EXERCISE GOAL: Set down exactly, from the records below, the line with "var(--brown); stroke-width: 2;" through the line with "var(--orange); stroke-width: 2.4;", and nothing else.

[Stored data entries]
[Start of section]

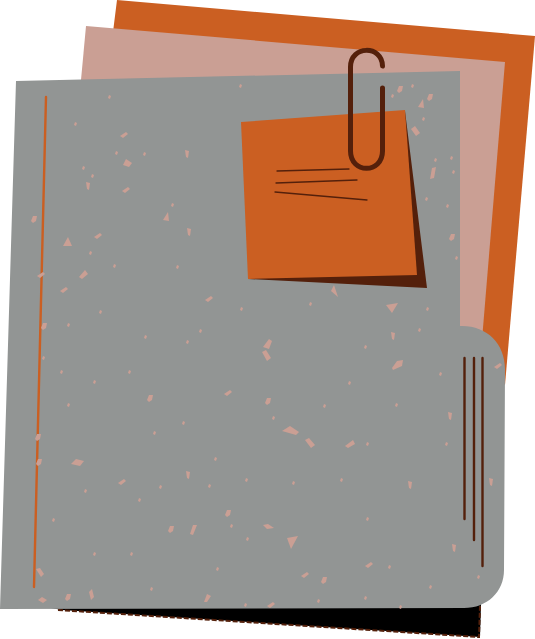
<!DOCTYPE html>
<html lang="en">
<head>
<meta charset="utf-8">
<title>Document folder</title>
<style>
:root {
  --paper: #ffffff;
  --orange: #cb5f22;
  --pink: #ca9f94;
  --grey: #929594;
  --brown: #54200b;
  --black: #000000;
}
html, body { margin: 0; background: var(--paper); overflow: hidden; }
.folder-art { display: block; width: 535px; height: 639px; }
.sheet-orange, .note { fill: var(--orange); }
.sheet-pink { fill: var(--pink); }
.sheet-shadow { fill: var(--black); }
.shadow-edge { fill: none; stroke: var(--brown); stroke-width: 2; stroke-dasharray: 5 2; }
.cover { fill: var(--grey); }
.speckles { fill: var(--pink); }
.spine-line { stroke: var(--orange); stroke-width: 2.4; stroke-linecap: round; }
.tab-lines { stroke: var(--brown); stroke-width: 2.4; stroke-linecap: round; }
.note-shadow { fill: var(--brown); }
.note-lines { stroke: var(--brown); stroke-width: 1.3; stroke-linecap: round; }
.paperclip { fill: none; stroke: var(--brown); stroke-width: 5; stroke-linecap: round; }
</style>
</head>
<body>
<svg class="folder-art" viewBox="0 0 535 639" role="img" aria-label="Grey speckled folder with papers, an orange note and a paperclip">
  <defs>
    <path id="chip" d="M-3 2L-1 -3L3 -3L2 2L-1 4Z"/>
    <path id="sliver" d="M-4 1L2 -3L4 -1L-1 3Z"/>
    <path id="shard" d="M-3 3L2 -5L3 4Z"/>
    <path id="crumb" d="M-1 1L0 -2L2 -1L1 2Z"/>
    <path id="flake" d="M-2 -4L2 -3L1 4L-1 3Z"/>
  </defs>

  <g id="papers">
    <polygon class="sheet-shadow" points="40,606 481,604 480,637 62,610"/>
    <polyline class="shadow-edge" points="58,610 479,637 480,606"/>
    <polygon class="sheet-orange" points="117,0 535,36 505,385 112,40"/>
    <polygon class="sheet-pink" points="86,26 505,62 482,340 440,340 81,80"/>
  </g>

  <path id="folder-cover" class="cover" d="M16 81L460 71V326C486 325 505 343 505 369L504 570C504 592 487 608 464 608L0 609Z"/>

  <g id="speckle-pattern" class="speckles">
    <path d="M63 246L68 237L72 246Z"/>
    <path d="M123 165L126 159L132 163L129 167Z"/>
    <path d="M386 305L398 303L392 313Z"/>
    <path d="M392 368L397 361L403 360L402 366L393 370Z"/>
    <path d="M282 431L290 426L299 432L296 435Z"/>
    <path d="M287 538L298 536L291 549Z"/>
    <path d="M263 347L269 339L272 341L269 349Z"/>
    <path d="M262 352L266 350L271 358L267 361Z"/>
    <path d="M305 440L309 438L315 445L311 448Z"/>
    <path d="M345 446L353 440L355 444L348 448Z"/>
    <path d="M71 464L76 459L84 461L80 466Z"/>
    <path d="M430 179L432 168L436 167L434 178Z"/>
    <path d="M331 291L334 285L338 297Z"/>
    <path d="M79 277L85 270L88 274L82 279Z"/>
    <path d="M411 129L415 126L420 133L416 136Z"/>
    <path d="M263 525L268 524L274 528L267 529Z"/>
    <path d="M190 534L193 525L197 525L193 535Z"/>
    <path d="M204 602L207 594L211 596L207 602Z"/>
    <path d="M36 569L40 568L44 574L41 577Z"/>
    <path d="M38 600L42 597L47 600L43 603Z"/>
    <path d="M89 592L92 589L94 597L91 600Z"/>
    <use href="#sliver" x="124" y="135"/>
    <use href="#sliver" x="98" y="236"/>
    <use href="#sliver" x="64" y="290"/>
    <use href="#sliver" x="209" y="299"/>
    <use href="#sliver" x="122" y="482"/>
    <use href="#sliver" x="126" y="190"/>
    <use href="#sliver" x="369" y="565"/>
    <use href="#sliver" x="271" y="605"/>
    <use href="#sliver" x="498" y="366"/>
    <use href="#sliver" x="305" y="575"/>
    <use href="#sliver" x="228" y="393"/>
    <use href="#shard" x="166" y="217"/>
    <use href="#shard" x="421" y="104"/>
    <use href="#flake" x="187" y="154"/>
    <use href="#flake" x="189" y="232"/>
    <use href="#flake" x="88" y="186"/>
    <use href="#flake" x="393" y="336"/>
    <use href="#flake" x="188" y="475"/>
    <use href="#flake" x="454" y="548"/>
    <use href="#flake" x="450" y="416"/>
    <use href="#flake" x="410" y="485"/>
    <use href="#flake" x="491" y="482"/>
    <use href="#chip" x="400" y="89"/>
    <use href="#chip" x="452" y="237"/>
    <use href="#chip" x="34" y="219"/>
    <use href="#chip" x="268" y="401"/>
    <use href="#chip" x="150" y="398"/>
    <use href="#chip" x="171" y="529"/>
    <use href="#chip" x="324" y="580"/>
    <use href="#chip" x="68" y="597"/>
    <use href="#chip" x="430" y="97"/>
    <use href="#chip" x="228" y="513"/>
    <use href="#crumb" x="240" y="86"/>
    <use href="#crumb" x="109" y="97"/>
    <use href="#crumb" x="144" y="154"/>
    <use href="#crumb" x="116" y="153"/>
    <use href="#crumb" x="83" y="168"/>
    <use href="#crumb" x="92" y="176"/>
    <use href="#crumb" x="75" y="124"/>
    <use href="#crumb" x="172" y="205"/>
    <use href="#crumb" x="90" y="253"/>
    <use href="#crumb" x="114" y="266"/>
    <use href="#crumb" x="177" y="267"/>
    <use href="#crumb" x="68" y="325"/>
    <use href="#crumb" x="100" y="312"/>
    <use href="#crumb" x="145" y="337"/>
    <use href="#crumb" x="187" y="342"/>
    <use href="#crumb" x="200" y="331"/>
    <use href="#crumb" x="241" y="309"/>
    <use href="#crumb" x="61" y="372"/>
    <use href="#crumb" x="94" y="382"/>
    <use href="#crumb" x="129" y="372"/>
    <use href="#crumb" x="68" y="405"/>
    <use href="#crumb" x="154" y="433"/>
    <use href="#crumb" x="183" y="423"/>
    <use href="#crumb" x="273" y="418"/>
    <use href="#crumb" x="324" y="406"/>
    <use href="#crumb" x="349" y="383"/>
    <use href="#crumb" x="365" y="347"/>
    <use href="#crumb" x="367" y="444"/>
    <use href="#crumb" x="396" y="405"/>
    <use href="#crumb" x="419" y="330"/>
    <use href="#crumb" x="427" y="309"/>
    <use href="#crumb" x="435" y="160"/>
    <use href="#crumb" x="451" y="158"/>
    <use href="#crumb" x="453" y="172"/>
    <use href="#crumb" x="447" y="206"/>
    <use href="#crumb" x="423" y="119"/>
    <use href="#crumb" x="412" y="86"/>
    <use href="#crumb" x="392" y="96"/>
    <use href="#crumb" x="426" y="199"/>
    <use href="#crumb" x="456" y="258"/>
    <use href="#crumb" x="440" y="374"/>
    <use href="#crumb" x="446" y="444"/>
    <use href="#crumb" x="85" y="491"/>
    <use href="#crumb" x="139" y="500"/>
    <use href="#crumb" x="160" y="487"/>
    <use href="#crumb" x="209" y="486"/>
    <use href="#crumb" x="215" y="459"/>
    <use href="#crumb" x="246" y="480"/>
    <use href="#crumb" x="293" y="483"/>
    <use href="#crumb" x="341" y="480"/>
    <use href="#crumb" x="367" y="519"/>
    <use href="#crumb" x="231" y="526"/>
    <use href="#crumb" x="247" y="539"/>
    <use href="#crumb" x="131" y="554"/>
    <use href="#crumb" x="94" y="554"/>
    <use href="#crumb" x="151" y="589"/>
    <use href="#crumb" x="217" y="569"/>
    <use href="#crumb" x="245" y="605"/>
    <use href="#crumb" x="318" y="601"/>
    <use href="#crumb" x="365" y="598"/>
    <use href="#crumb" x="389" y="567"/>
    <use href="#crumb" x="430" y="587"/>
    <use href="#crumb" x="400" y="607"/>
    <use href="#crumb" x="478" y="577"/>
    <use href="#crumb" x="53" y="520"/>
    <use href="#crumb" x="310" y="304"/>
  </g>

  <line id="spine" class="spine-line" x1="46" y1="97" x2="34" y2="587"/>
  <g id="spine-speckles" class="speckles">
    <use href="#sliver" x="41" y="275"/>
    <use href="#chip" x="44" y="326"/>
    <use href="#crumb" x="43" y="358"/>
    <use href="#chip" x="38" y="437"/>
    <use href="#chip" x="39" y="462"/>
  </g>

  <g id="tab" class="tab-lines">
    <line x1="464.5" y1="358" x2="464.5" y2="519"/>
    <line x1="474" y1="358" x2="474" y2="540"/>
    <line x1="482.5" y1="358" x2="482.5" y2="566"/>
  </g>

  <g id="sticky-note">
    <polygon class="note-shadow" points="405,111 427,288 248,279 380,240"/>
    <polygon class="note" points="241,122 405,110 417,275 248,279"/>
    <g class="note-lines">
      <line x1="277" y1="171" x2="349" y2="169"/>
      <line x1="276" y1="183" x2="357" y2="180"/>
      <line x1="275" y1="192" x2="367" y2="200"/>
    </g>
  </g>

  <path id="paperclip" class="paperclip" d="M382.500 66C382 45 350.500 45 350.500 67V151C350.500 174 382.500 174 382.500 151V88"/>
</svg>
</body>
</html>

[End of section]
[Start of section]

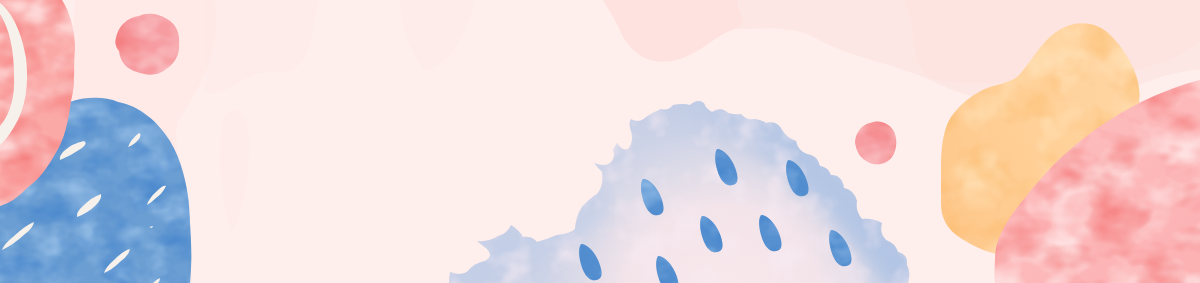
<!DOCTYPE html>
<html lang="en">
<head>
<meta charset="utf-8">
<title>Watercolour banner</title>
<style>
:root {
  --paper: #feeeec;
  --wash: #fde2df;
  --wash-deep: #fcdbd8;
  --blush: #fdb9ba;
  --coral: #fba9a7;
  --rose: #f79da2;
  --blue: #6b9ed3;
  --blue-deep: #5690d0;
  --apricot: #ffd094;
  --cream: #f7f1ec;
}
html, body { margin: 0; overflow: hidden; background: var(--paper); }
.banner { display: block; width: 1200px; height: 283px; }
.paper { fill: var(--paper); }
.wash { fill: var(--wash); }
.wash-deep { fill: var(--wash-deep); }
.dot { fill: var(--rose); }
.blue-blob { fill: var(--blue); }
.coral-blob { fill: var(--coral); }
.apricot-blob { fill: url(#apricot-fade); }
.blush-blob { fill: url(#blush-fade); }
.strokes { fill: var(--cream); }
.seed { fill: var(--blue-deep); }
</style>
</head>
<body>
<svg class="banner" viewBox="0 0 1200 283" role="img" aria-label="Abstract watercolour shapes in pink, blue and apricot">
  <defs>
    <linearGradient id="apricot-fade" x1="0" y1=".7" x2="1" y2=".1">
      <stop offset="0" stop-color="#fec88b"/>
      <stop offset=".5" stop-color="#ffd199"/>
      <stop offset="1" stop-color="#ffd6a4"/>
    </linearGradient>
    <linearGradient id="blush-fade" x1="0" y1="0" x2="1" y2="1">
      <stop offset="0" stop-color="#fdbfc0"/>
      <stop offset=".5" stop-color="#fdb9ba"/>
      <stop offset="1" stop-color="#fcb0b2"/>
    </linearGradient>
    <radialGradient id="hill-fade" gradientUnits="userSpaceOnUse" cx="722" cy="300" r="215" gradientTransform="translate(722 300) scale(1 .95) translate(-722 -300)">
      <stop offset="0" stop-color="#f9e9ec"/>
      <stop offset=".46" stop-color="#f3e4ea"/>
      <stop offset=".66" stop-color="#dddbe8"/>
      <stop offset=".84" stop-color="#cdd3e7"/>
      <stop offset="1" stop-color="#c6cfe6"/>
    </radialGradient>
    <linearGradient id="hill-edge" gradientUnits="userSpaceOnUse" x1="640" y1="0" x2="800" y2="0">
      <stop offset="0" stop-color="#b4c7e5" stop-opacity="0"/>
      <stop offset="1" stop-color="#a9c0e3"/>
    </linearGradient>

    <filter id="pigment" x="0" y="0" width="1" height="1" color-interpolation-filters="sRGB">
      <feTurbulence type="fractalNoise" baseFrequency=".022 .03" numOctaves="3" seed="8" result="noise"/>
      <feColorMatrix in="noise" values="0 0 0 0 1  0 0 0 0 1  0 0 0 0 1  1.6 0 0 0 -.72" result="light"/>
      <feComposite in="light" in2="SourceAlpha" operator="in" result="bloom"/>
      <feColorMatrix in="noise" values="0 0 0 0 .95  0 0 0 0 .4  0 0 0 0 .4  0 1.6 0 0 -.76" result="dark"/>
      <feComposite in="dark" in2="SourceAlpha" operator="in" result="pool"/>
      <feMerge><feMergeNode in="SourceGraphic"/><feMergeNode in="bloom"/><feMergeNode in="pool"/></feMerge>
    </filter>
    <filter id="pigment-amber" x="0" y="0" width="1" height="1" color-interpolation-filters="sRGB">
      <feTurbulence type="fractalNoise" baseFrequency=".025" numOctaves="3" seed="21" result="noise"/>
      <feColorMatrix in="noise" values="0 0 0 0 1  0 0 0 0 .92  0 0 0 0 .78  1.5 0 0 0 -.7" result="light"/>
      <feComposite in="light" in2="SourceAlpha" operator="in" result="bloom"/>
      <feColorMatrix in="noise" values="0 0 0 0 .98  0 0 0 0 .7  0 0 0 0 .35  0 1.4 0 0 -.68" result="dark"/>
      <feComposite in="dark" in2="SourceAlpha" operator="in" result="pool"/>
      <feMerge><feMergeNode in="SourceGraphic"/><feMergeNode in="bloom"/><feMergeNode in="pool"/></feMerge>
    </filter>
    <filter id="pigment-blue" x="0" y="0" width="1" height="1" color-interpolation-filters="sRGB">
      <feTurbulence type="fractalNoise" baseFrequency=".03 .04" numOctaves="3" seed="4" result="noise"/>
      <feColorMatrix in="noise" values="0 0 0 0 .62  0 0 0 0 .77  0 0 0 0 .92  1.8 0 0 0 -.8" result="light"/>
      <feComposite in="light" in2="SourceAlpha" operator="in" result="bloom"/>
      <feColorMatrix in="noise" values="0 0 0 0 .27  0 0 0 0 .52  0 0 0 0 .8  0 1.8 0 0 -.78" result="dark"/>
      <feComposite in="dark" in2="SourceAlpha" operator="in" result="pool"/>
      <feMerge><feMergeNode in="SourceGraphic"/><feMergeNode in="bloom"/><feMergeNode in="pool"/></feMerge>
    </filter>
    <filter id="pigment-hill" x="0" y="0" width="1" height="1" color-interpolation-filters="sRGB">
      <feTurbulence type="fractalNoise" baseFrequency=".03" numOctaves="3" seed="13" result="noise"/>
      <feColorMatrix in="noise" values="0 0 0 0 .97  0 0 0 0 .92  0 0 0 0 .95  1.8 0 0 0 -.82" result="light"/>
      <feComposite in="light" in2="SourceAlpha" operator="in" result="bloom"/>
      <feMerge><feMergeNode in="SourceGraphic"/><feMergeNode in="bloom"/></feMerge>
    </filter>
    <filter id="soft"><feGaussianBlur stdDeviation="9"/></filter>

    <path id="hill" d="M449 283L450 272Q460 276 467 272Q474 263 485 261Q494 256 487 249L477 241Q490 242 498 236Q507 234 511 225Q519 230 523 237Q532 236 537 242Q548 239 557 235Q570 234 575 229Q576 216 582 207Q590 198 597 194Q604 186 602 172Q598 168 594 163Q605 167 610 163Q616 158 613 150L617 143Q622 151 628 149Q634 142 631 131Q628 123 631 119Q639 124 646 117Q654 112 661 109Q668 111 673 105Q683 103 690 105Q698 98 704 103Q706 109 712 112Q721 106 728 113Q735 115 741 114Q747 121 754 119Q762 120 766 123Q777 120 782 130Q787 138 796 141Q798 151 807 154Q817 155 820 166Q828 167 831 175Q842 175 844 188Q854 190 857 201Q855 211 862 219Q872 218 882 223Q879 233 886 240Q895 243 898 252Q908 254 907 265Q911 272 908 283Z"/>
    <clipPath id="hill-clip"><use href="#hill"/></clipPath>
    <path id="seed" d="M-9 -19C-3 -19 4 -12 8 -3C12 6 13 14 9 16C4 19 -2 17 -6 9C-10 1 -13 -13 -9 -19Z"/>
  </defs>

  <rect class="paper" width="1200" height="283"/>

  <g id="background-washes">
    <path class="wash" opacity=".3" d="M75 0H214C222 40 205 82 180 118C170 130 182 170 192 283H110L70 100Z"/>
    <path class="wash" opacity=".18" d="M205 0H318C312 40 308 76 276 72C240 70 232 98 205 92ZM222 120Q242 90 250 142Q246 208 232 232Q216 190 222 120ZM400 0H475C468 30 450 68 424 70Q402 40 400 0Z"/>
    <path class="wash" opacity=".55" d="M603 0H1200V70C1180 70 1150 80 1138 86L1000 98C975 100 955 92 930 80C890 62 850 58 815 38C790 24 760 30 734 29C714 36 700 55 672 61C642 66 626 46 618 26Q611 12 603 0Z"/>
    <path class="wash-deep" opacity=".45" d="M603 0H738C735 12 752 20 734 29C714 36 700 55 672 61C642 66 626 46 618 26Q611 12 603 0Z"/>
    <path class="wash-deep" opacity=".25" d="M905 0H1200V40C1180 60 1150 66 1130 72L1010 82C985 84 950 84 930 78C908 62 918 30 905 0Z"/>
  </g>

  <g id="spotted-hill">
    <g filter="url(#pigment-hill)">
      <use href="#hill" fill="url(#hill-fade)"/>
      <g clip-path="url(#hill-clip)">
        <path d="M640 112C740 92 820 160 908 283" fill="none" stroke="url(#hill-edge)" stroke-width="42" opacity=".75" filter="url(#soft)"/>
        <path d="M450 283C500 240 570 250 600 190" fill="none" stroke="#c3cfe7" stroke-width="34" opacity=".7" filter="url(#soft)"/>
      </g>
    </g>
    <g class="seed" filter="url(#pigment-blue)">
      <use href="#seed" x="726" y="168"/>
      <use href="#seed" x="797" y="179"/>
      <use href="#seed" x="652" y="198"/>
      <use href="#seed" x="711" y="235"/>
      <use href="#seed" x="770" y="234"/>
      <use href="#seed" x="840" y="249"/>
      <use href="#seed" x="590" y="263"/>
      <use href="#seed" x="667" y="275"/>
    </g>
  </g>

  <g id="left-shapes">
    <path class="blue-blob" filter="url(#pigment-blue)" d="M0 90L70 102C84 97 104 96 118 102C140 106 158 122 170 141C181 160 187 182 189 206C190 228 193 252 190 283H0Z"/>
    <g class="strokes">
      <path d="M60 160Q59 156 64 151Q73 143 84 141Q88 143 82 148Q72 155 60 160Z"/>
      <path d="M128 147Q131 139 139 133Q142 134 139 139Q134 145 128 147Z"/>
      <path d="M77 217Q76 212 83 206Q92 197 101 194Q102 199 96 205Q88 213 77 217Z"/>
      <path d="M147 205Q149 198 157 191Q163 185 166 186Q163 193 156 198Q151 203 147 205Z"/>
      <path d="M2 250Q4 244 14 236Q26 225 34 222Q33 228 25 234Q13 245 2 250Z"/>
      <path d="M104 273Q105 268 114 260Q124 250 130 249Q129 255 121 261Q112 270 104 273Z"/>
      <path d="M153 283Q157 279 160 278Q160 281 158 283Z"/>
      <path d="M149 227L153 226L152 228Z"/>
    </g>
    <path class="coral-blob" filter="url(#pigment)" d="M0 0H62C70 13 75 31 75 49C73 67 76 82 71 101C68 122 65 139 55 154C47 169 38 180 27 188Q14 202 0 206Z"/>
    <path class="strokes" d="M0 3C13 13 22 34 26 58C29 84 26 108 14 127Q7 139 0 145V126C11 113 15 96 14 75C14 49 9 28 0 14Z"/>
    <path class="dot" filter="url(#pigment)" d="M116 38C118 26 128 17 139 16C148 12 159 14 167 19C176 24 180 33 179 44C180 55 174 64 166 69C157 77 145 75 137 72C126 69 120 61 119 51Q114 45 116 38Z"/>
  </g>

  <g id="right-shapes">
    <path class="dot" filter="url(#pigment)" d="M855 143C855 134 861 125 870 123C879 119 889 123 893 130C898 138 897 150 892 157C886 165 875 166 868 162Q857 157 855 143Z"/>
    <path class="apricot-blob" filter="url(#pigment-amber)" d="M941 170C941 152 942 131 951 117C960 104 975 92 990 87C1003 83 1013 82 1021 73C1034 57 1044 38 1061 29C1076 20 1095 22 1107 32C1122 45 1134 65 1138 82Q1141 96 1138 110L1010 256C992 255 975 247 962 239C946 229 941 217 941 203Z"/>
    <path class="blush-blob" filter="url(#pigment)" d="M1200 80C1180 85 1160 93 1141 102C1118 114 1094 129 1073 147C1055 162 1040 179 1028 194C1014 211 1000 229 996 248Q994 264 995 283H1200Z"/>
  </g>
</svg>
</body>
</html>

[End of section]

OUTPUT FOR THIS TASK:
.shadow-edge { fill: none; stroke: var(--brown); stroke-width: 2; stroke-dasharray: 5 2; }
.cover { fill: var(--grey); }
.speckles { fill: var(--pink); }
.spine-line { stroke: var(--orange); stroke-width: 2.4; stroke-linecap: round; }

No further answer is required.